This 1853-56 conflict had many military firsts and names that became famous, including Florence Nightingale, Leo Tolstoy and Alfred Lord Tennyson’s immortal tribute to “The Charge of the Light Brigade.” It saw several firsts – use of the electric telegraph, full coverage by news correspondents, and the deadly Minié ball.  U.S. Secretary of War Jefferson Davis sent a commission to observe the conflict and recommend innovations in our military.  Did the findings of this commission, led by Maj. Richard Delafield and including young Captain George B. McClellan, have an impact on the American Civil War a decade later?  

Instructor:  Walt Lafty
Date: Thursday, March 25, 6:30-8:30 p.m.
Fee:  $30 – click here

The Neshaminy Encampment and Washington’s Headquarters at Moland House – NEW – 

In most histories, the Neshaminy encampment is glossed over.  It lasted 13 days, August 10-23, 1777, and was the third-longest encampment in Pennsylvania, exceeded only by Whitemarsh and Valley Forge.  Neshaminy is where the Marquis de Lafayette officially assumed his command, Count Casimir Pulaski was introduced to George Washington, and Betsy Ross’s flag is said to have been flown for the first time.  This class will include period maps and eyewitness accounts of events that led to the encampment, as well as the logistics involved in keeping the encampment operational for two weeks before the Battle of Brandywine.

Instructor:  Mike Jesberger
Date: Thursday, April 8, 6:30-8:30 p.m.
Fee: $30 – click here

Snooping, Prying and Spying – NEW – 8 hours – 

This four-part series will explore the role of espionage in American military operations, from the Revolutionary War through today.

Part 1: The American Revolution

Espionage was critical to the success of American struggles to defeat the British.

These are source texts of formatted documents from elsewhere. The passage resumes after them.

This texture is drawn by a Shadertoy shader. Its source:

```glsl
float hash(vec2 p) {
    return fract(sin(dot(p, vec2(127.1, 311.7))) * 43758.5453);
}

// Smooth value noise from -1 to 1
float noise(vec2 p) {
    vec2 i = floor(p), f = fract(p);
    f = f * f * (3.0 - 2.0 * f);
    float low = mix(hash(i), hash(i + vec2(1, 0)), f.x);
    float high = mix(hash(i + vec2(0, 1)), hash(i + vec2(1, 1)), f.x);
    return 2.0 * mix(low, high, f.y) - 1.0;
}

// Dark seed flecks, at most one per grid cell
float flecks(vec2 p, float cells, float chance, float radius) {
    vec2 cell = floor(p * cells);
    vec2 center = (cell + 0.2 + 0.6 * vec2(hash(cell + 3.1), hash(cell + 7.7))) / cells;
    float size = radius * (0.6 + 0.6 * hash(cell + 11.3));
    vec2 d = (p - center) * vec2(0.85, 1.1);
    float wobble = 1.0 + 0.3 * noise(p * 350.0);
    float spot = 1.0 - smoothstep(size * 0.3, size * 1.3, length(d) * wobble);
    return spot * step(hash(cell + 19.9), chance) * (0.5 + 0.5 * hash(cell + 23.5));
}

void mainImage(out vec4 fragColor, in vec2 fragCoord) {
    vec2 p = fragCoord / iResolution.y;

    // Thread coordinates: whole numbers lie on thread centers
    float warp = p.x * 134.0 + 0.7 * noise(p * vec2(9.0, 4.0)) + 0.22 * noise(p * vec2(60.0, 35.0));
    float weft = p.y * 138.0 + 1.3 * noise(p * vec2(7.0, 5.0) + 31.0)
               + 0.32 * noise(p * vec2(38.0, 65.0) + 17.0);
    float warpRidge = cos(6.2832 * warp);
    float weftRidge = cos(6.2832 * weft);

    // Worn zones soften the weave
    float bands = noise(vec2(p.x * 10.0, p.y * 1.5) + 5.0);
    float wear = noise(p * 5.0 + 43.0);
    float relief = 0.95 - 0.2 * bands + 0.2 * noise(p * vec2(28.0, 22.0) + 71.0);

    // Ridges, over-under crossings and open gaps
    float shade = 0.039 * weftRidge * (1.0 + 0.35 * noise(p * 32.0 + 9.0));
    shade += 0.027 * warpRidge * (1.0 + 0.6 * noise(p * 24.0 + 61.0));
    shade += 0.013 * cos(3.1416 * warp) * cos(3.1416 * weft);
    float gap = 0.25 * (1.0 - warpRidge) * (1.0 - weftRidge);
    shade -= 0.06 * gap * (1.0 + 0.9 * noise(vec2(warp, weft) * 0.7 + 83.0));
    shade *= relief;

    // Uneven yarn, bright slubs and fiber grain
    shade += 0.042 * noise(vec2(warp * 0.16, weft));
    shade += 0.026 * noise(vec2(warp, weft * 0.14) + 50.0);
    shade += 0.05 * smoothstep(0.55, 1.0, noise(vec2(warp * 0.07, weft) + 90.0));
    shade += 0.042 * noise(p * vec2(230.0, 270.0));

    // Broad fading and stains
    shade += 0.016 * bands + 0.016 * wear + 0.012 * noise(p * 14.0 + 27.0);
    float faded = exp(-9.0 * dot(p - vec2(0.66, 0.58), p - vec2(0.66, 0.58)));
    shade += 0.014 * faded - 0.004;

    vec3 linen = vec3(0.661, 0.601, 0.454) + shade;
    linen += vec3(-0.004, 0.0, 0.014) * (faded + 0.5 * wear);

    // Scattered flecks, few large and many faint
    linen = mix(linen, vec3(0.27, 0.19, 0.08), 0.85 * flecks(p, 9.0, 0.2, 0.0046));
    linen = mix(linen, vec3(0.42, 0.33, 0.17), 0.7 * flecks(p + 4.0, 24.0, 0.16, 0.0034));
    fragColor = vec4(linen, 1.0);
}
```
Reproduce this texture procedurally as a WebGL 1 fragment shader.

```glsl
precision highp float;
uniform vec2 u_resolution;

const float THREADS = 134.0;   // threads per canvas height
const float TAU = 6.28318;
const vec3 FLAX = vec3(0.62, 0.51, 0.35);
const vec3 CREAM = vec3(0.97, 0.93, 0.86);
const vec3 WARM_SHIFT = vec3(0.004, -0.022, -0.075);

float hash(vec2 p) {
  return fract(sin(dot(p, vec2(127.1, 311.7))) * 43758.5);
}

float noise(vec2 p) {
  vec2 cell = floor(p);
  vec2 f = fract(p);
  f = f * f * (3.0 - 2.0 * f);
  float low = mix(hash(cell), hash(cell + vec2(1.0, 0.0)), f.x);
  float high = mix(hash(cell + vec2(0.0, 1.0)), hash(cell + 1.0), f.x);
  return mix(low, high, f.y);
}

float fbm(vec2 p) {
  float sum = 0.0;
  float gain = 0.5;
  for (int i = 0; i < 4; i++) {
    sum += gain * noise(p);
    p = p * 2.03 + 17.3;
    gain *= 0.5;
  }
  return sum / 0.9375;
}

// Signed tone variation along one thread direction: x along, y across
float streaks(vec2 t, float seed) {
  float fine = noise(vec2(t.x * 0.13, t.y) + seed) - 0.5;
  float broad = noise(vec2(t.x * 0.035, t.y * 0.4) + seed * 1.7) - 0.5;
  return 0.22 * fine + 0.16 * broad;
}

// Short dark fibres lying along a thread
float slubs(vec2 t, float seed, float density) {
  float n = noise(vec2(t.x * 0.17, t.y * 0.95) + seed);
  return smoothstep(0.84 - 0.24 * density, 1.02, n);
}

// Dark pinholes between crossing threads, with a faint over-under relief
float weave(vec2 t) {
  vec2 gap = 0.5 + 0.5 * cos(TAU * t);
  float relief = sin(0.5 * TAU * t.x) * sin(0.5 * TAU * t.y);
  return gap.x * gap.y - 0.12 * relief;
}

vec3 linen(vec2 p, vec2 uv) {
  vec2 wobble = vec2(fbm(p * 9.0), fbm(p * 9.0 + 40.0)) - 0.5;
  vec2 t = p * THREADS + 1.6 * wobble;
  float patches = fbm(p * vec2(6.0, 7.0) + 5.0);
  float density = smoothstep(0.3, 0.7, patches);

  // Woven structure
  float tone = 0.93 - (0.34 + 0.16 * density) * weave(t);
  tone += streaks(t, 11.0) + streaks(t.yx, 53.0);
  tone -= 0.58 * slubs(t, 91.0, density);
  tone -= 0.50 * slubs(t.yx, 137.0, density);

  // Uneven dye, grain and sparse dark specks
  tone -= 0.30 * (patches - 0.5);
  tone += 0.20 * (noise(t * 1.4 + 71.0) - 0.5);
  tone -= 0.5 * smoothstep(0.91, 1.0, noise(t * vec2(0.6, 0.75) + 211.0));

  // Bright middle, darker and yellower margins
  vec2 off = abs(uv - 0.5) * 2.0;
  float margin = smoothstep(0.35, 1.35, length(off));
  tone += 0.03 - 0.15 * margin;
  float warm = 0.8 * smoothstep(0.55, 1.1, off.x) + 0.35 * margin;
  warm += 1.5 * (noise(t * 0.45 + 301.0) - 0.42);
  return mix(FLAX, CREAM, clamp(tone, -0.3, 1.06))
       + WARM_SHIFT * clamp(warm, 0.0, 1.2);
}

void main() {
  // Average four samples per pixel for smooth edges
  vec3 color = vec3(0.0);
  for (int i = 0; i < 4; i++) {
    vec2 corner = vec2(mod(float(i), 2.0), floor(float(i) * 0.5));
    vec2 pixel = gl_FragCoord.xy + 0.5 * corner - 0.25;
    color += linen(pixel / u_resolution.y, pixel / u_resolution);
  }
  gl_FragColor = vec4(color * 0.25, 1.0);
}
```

George Washington relied on a vast spy network and personally designed battle plan deceptions and counterintelligence efforts. The British also had their own spy network including many Loyalists, Dr. Benjamin Church and Benedict Arnold. From the Culper Spy Ring and Nathan Hale to invisible ink and secret codes, a web of deception will be explored.

Instructor: Herb Kaufman
Date: Monday, April 26 at 6:30-8:30 p.m.
Fee: $30 – click here

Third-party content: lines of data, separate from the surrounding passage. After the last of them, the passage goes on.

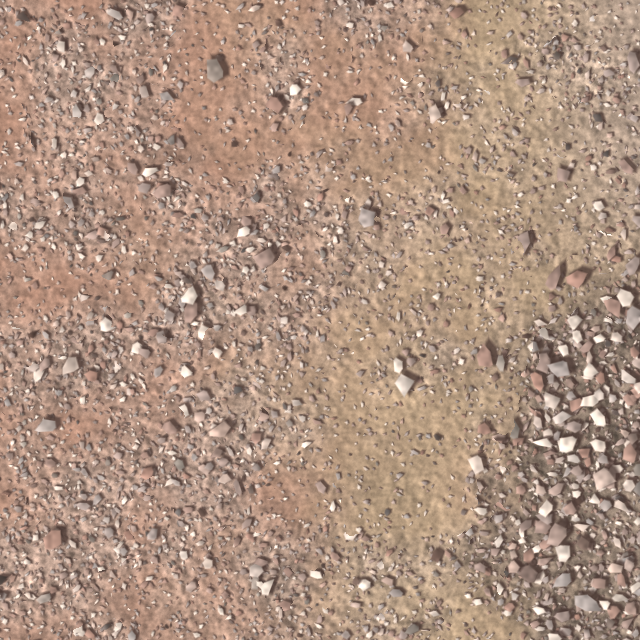
A Shadertoy shader for this texture:

```glsl
// Sunlit dry soil in rust and tan patches, strewn with grit, pebbles and a bank of gravel.
#define RUST_SOIL   vec3(0.71, 0.55, 0.47)
#define TAN_SOIL    vec3(0.71, 0.61, 0.50)
#define GREY_SOIL   vec3(0.69, 0.61, 0.56)
#define RUST_STONE  vec3(0.68, 0.53, 0.47)
#define GREY_STONE  vec3(0.69, 0.65, 0.63)
#define PALE_STONE  vec3(0.95, 0.88, 0.82)
#define SHADOW_TINT vec3(0.29, 0.22, 0.20)
#define SHADOW_DIR  vec2(0.83, 0.55)
#define SOFTNESS    0.0019
#define GRIT        0.68
#define MOTTLE      0.42

// Three random values per point, without sine
vec3 hash3(vec2 p) {
    vec3 q = fract(p.xyx * vec3(0.1031, 0.1030, 0.0973));
    q += dot(q, q.yxz + 33.33);
    return fract((q.xxy + q.yzz) * q.zyx);
}

float noise(vec2 p) {
    vec2 cell = floor(p), f = fract(p);
    f = f * f * (3.0 - 2.0 * f);
    float low  = mix(hash3(cell).x, hash3(cell + vec2(1, 0)).x, f.x);
    float high = mix(hash3(cell + vec2(0, 1)).x, hash3(cell + vec2(1, 1)).x, f.x);
    return mix(low, high, f.y);
}

float fbm(vec2 p) {
    float sum = 0.0, amp = 0.5;
    for (int i = 0; i < 4; i++) {
        sum += amp * noise(p);
        p = mat2(1.6, 1.2, -1.2, 1.6) * p + 7.3;
        amp *= 0.5;
    }
    return sum / 0.9375;
}

// Distance to an irregular six-sided outline of unit radius
float stoneDistance(vec2 q, vec2 id) {
    float d = -1.0;
    for (int k = 0; k < 6; k++) {
        vec3 h = hash3(id + float(k) * 5.7);
        float a = 1.047 * (float(k) + 0.8 * h.x);
        d = max(d, dot(q, vec2(cos(a), sin(a))) - mix(0.62, 1.05, h.y));
    }
    return d;
}

// Lays one size class of stones, each with its own shadow, over the ground
vec3 addStones(vec3 color, vec2 p, float cells, float cover, float seed) {
    vec2 home = floor(p * cells);
    for (int j = -1; j <= 1; j++)
    for (int i = -1; i <= 1; i++) {
        vec2 id = home + vec2(i, j) + seed;
        vec3 place = hash3(id), look = hash3(id + 41.7), form = hash3(id + 83.1);
        if (place.z > cover) continue;

        float radius = mix(0.24, 0.48, form.x * form.x) / cells;
        vec2 q = (p - (home + vec2(i, j) + place.xy) / cells) / radius;
        if (dot(q, q) > 9.0) continue;

        // Turned and stretched frame of the stone
        float a = form.y * 6.283;
        mat2 turn = mat2(cos(a), sin(a), -sin(a), cos(a));
        vec2 stretch = vec2(mix(0.75, 1.0, form.z), mix(1.5, 1.0, form.z));
        float soft = SOFTNESS / radius;
        float bodyDist = stoneDistance(turn * q * stretch, id);
        float shadowDist = stoneDistance(turn * (q - 0.6 * SHADOW_DIR) * stretch, id);

        float shade = 1.0 - smoothstep(-soft, soft + 0.25, shadowDist);
        color = mix(color, SHADOW_TINT, 0.78 * shade);

        // Rounded facet lighting and mineral colour
        vec3 stone = mix(RUST_STONE, GREY_STONE, look.x);
        stone = mix(stone, PALE_STONE, smoothstep(0.4, 0.95, look.y));
        stone *= mix(0.55, 1.0, smoothstep(0.0, 0.15, look.z));
        stone *= 1.03 - 0.2 * dot(q, SHADOW_DIR);
        stone *= 0.84 + 0.32 * noise(p * 130.0 + seed);
        color = mix(color, stone, 1.0 - smoothstep(-soft, soft, bodyDist));
    }
    return color;
}

void mainImage(out vec4 fragColor, in vec2 fragCoord) {
    vec2 p = fragCoord / iResolution.y;

    // Where the ground is stony
    float blotches = fbm(p * 5.0 + 3.0);
    float drift = fbm(p * 9.0 + 21.0);
    float bank = smoothstep(-0.06, 0.1, p.x - 0.74 - 0.2 * p.y + 0.3 * (drift - 0.5))
               * (1.0 - smoothstep(0.48, 0.66, p.y));
    float left = 1.0 - smoothstep(0.1, 0.6, p.x + 0.5 * (blotches - 0.5));
    float stony = clamp(0.22 + 0.45 * left + 2.6 * (drift - 0.5), 0.0, 1.0);
    stony = max(stony, bank);

    // Soil colours: rust to the upper left, tan in the middle, grey where stony
    float rust = 1.0 - smoothstep(0.15, 0.85, p.x - 0.2 * (p.y - 0.5) + 0.7 * (blotches - 0.5));
    vec3 color = mix(TAN_SOIL, RUST_SOIL, rust);
    float grey = max(0.65 * stony, 0.7 * smoothstep(0.75, 1.0, p.x) * smoothstep(0.4, 0.8, p.y));
    color = mix(color, GREY_SOIL, grey);

    // Broad light and dark mottling, heavier on stony ground
    float mottle = 0.55 * (fbm(p * 17.0 + 9.0) - 0.5) + 0.9 * (fbm(p * 48.0 + 31.0) - 0.5);
    color *= 1.02 + MOTTLE * mix(0.6, 1.3, stony) * mottle;
    color *= 1.0 - 0.22 * bank;

    // Fine grit as slanted relief
    float relief = fbm(p * 95.0 + 0.35 * SHADOW_DIR) - fbm(p * 95.0 - 0.35 * SHADOW_DIR);
    float speckle = noise(p * 210.0) - 0.5;
    color *= 1.0 + GRIT * mix(0.55, 1.0, stony) * (relief + 0.3 * speckle);

    // Stones from grit to pebbles
    float heap = stony * stony;
    color = addStones(color, p, 135.0, mix(0.14, 0.42, stony), 11.0);
    color = addStones(color, p, 78.0, mix(0.06, 0.46, stony), 137.0);
    color = addStones(color, p, 45.0, 0.03 + 0.34 * heap + 0.4 * bank, 263.0);
    color = addStones(color, p, 27.0, 0.02 + 0.17 * heap + 0.55 * bank, 391.0);

    fragColor = vec4(clamp(color, 0.0, 1.0), 1.0);
}
```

Part 2: The Civil War

This was America’s first war in which significant numbers of women became spies.  They disguised themselves as men, feigned idiocy, and used their “feminine charms” to obtain secrets.  Men started the first Bureau of Military Intelligence, developed codes, and assumed other identities.  Some were caught and hanged, some just disappeared into history, while others penned memoirs of their exploits and adventures.

Instructor: Herb Kaufman
Date: Monday, May 3 at 6:30-8:30 p.m.
Fee: $30 – click here

Part 3:  World War II

The underground warfare of espionage, sabotage, disinformation, spies, codes and code-breakers played a critical role in World War. Learn about General Patton’s “Ghost Army,” the “Man Who Never Was,” Germany’s most wanted spy, and the man called “Intrepid.”  How did Goldeneye, Fortitude and Quicksilver help to fool the Nazis? Who were the “Limping Lady,” the “White Rabbit,” and “Tricycle”?

Instructor: Herb Kaufman
Date: Monday, May 10 at 6:30-8:30 p.m.
Fee: $30 – click here

Part 4: From the Cold War to Today

Beginning with the atomic age and the Manhattan Project, numerous Americans have betrayed America’s secrets and damaged national security. America has remained particularly vulnerable to espionage because society cannot believe that those entrusted with the nation’s secrets would betray us. Foreign spies have also masqueraded as average Americans and leading citizens. Yet trusted FBI agents, scientists and highly placed CIA agents have also betrayed their country.

Instructor: Herb Kaufman
Date: Monday, May 17 at 6:30-8:30 p.m.
Fee: $30 – click here

—-  OR —-

All four Snooping, Prying and Spying sessions for only $105!

With: Herb Kaufman
Date:  Mondays, April 26, May 3, 10, 17
Times:  6:30-8:30 p.m.
Fee:  $105 for the four-night series – click here to register